Loyola gears up for first annual homecoming weekend

Photo courtesy Loyola University Chicago
Loyola University Chicago’s departments of Alumni Relations and Student Development have announced their collaboration to present Loyola’s first annual Homecoming Weekend, providing events scheduled for Friday, Oct. 14 through Sunday, Oct. 16, 2011.

“We really want to build a spirit of tradition,” said Sarah Malouf, Associate Director of Alumni Relations. “This year’s homecoming weekend will be a comprehensive event for the entire Loyola community.”

In the absence of a football team, Malouf explained that the weekend will celebrate the spirit and pride associated with traditional homecoming events.

“Our goal is to bring the entire Loyola community together and rally for a common cause,” said Malouf. “We hope to see Homecoming Weekend provide a wide spectrum of opportunities for our community to connect and celebrate Loyola pride.”

Here is the announcement message sent to Loyola students via e-mail:

Loyola Community,

Put on your maroon and gold and join us for Homecoming Weekend, October 14–16. This celebration of unity and pride at Loyola University Chicago will bring students, alumni, parents, families, faculty, and staff together for a weekend filled with activities and events both at the Lake Shore and Water Tower campuses. Formerly known as Family Weekend, Homecoming is Spirit Week, Midnight Madness, Parents’ Weekend, and Alumni Reunion Weekend combined into one celebratory and action-packed weekend.

Homecoming is for EVERYONE, and we can’t wait to have you participate! Whether it’s decorating your space or coming to one of the 40+ events, we want you to show your pride. Some key events over the weekend include: Midnight Madness, Java with the Jesuits, the Multicultural Luncheon, Loyola’s Got Talent, a Cooking Clinic with Loyola Dining Chefs, Half Century Club Reunion, and the Organ Concert Series. Additionally, many of our academic departments are hosting open houses, events, and programs over the course of the weekend.

To learn more about Homecoming, read the recent feature story in Inside Loyola.
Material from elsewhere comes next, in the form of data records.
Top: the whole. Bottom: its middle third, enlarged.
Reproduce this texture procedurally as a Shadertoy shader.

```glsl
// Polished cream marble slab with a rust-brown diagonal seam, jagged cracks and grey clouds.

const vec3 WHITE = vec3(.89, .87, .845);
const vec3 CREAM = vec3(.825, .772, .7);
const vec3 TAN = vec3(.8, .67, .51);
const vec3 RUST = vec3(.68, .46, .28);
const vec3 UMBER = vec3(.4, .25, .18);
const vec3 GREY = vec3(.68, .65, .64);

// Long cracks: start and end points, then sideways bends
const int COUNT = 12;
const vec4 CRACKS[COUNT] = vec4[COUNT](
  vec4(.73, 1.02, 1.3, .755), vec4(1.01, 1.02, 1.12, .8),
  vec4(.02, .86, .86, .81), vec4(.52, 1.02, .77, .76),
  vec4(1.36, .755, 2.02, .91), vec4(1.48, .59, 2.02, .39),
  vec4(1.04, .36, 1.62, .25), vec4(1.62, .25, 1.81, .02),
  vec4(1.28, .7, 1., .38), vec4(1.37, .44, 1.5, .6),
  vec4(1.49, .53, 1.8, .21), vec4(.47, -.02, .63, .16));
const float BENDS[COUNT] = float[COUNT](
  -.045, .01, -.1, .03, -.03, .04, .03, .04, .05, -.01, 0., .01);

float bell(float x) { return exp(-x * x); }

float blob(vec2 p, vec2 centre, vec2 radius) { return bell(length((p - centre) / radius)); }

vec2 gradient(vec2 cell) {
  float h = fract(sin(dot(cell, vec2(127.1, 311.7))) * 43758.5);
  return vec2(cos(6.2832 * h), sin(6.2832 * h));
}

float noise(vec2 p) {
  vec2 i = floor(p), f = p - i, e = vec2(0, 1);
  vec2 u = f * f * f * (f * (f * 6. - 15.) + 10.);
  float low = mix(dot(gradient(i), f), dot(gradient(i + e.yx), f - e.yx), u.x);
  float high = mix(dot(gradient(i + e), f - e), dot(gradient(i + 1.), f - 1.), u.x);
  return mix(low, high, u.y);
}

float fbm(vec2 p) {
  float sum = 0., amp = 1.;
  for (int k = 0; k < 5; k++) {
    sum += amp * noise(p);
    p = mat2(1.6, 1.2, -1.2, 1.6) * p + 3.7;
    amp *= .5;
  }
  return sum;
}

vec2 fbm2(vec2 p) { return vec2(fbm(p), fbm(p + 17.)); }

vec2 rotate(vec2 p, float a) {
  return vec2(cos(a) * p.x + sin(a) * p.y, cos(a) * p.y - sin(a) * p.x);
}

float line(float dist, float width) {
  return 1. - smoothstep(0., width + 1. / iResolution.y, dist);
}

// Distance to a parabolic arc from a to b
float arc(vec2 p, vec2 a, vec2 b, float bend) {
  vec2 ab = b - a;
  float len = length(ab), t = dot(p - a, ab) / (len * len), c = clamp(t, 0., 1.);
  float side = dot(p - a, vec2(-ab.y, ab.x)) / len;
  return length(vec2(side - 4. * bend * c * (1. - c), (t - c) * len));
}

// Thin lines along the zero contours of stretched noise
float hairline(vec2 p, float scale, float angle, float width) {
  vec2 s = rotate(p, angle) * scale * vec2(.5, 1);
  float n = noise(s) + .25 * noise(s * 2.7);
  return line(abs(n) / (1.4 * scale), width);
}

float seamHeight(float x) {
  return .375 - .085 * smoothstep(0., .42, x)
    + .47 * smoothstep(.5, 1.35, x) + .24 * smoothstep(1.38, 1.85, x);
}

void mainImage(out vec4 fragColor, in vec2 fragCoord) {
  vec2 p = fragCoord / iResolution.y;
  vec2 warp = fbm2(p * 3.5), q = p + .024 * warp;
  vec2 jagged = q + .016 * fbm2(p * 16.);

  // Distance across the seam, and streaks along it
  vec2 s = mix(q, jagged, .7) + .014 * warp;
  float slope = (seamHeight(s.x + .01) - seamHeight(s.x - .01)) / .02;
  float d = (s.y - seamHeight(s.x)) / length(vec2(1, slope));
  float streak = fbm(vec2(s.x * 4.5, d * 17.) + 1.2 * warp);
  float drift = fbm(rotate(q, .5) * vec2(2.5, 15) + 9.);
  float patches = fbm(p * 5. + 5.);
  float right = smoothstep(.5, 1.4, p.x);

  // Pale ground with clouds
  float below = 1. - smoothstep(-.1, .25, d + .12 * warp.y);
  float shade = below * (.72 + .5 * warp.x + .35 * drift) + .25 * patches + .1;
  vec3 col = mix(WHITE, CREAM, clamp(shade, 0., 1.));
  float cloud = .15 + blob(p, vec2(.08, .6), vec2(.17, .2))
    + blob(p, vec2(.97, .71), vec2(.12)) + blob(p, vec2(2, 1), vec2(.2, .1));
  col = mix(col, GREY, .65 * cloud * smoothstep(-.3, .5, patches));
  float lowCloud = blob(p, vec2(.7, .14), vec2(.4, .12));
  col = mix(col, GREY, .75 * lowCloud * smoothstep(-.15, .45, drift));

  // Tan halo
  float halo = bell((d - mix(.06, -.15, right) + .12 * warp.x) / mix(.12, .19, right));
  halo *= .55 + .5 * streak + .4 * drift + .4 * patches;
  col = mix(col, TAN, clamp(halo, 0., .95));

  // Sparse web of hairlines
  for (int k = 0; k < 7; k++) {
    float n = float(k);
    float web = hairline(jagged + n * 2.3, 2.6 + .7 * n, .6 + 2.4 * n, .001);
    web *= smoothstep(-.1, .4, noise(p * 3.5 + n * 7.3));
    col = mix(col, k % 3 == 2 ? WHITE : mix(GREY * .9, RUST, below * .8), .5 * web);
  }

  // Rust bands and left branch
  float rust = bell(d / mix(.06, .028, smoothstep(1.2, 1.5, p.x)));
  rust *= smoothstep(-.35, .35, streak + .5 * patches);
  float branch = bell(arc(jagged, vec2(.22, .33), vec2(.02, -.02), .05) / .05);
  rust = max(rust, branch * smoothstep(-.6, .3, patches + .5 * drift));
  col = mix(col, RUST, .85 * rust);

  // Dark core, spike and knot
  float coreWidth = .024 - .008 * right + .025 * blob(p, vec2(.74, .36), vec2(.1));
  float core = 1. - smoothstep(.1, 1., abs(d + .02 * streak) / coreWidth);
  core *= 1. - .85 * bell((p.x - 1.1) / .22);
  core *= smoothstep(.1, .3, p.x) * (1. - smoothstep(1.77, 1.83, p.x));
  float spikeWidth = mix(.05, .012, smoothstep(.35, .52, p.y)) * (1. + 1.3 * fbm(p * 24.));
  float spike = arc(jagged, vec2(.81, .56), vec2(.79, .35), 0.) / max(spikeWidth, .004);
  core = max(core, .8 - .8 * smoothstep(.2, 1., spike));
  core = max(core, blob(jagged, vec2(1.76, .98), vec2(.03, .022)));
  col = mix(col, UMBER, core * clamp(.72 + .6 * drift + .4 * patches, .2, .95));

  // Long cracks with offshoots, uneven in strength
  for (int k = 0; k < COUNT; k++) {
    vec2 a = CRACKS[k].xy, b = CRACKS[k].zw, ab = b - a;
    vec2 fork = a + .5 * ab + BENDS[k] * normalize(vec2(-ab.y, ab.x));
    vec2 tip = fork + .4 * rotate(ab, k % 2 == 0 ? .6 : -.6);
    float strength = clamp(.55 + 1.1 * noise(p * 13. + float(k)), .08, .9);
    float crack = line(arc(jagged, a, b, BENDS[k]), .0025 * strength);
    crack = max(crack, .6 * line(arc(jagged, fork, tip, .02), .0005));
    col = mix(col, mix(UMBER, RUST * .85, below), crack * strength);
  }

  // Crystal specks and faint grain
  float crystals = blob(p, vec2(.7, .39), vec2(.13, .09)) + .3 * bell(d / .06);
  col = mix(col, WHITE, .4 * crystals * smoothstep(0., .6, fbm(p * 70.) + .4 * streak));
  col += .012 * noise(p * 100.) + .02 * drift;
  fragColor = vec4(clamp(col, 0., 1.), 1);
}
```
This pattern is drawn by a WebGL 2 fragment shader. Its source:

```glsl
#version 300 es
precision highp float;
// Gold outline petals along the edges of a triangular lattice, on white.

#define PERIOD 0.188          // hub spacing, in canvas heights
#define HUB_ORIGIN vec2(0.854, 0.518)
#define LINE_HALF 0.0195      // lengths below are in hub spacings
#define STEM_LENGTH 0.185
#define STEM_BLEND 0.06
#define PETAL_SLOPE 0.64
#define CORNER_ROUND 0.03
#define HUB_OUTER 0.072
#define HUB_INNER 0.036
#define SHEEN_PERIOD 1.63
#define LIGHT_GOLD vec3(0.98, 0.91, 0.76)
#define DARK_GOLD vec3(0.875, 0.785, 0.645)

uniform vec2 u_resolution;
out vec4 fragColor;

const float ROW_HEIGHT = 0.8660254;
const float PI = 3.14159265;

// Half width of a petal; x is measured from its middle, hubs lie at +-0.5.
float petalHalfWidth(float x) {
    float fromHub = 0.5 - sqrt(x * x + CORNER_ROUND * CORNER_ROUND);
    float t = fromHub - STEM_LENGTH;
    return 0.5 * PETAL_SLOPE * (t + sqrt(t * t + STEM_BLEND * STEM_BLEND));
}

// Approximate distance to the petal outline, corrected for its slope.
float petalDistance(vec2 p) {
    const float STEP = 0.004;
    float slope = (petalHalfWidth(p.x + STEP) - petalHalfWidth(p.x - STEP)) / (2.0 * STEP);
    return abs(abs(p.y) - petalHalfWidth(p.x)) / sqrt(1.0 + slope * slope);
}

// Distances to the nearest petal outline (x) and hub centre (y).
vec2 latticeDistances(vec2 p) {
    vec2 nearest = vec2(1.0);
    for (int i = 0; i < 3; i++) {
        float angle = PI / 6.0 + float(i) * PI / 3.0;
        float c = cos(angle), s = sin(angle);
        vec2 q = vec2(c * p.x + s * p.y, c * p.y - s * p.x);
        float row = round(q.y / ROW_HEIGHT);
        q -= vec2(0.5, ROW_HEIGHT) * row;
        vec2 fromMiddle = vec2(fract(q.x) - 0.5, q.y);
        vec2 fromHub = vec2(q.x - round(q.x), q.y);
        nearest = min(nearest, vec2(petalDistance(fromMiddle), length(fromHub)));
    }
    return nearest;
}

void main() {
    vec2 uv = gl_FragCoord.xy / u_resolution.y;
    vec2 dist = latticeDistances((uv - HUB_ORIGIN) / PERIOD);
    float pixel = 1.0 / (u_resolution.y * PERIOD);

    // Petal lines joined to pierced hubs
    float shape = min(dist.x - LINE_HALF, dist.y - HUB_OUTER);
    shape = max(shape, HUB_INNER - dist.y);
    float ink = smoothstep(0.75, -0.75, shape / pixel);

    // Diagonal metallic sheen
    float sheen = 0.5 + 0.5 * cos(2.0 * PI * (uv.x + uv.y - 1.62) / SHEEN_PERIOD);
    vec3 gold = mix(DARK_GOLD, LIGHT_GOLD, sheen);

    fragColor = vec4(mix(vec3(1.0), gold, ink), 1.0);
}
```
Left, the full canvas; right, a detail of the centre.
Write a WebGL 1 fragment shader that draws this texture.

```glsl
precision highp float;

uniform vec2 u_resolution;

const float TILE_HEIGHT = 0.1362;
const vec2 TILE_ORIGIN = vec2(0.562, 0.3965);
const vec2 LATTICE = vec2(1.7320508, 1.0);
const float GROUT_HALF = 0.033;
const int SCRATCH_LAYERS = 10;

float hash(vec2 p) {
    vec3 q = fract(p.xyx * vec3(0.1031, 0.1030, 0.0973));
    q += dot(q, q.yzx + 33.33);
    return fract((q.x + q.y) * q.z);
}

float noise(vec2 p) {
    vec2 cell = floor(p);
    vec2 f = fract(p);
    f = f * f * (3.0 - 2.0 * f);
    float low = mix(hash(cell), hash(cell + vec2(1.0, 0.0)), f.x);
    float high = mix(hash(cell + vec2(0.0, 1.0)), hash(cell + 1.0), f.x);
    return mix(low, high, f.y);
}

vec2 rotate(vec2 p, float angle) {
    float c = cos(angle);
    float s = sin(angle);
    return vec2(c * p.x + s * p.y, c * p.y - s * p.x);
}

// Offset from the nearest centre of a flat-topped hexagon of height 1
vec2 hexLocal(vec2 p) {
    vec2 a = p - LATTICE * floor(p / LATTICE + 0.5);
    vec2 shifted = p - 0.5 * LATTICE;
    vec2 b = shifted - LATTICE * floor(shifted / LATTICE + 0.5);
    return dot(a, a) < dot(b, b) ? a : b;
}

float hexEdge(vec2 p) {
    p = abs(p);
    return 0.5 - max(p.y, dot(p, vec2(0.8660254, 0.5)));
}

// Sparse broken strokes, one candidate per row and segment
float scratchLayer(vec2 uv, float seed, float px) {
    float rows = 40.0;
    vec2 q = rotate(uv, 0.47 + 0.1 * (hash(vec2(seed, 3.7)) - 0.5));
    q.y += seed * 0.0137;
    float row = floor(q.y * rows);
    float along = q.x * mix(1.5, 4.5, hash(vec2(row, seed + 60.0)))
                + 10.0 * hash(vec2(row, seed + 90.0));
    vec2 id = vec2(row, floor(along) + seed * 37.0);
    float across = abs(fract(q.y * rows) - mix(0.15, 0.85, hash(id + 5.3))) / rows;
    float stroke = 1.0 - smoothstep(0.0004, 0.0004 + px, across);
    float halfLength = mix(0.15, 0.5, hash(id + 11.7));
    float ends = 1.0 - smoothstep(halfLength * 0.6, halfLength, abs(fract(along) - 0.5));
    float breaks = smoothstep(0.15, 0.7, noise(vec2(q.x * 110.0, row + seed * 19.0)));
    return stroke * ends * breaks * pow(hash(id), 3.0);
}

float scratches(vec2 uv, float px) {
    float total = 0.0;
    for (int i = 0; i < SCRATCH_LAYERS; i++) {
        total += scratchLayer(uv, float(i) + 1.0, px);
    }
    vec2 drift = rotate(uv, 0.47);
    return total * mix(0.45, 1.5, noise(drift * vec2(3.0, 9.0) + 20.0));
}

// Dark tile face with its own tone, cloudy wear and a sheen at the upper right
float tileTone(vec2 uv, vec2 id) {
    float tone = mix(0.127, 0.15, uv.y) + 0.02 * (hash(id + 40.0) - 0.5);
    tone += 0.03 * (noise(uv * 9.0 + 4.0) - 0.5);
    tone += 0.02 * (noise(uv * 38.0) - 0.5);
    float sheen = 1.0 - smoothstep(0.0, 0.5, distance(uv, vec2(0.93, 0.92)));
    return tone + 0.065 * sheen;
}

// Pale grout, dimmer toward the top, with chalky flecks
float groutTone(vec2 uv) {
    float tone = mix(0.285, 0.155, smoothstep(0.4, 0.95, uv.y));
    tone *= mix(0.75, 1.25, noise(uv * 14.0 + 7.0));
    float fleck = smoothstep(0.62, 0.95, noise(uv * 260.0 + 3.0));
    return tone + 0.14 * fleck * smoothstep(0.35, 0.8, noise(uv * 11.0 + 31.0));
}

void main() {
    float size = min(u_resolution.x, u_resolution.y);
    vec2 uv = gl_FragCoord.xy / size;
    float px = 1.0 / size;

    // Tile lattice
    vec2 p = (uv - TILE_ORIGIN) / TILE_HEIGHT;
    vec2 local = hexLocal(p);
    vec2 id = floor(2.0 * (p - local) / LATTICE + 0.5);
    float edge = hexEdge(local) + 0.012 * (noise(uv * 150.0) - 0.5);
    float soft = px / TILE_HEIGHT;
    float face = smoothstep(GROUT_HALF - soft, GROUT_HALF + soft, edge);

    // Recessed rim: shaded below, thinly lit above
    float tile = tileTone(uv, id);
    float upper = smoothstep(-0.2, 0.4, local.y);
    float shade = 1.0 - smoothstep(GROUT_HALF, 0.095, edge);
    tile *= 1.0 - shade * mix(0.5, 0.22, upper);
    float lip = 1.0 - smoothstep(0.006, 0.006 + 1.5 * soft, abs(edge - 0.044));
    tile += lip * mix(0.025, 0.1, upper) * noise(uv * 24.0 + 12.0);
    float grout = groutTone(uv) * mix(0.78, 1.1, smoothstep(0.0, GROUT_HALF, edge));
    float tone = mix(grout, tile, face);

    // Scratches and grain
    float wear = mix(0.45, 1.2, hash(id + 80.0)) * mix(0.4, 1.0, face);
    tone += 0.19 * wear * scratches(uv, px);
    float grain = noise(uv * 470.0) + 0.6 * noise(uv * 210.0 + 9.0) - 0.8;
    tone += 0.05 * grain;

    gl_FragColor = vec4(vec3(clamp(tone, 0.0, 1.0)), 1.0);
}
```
For a full schedule of events and to register, visit You can also choose to help out as a volunteer or participate in the office/residence hall decorating contest by sending an e-mail to

We look forward to having you participate in this wonderful weekend.

Go Ramblers!

Nicole LeDuc Meehan
Director, Alumni Relations

Shannon Howes
Director, Student Leadership Development

– Nicholas Passarelli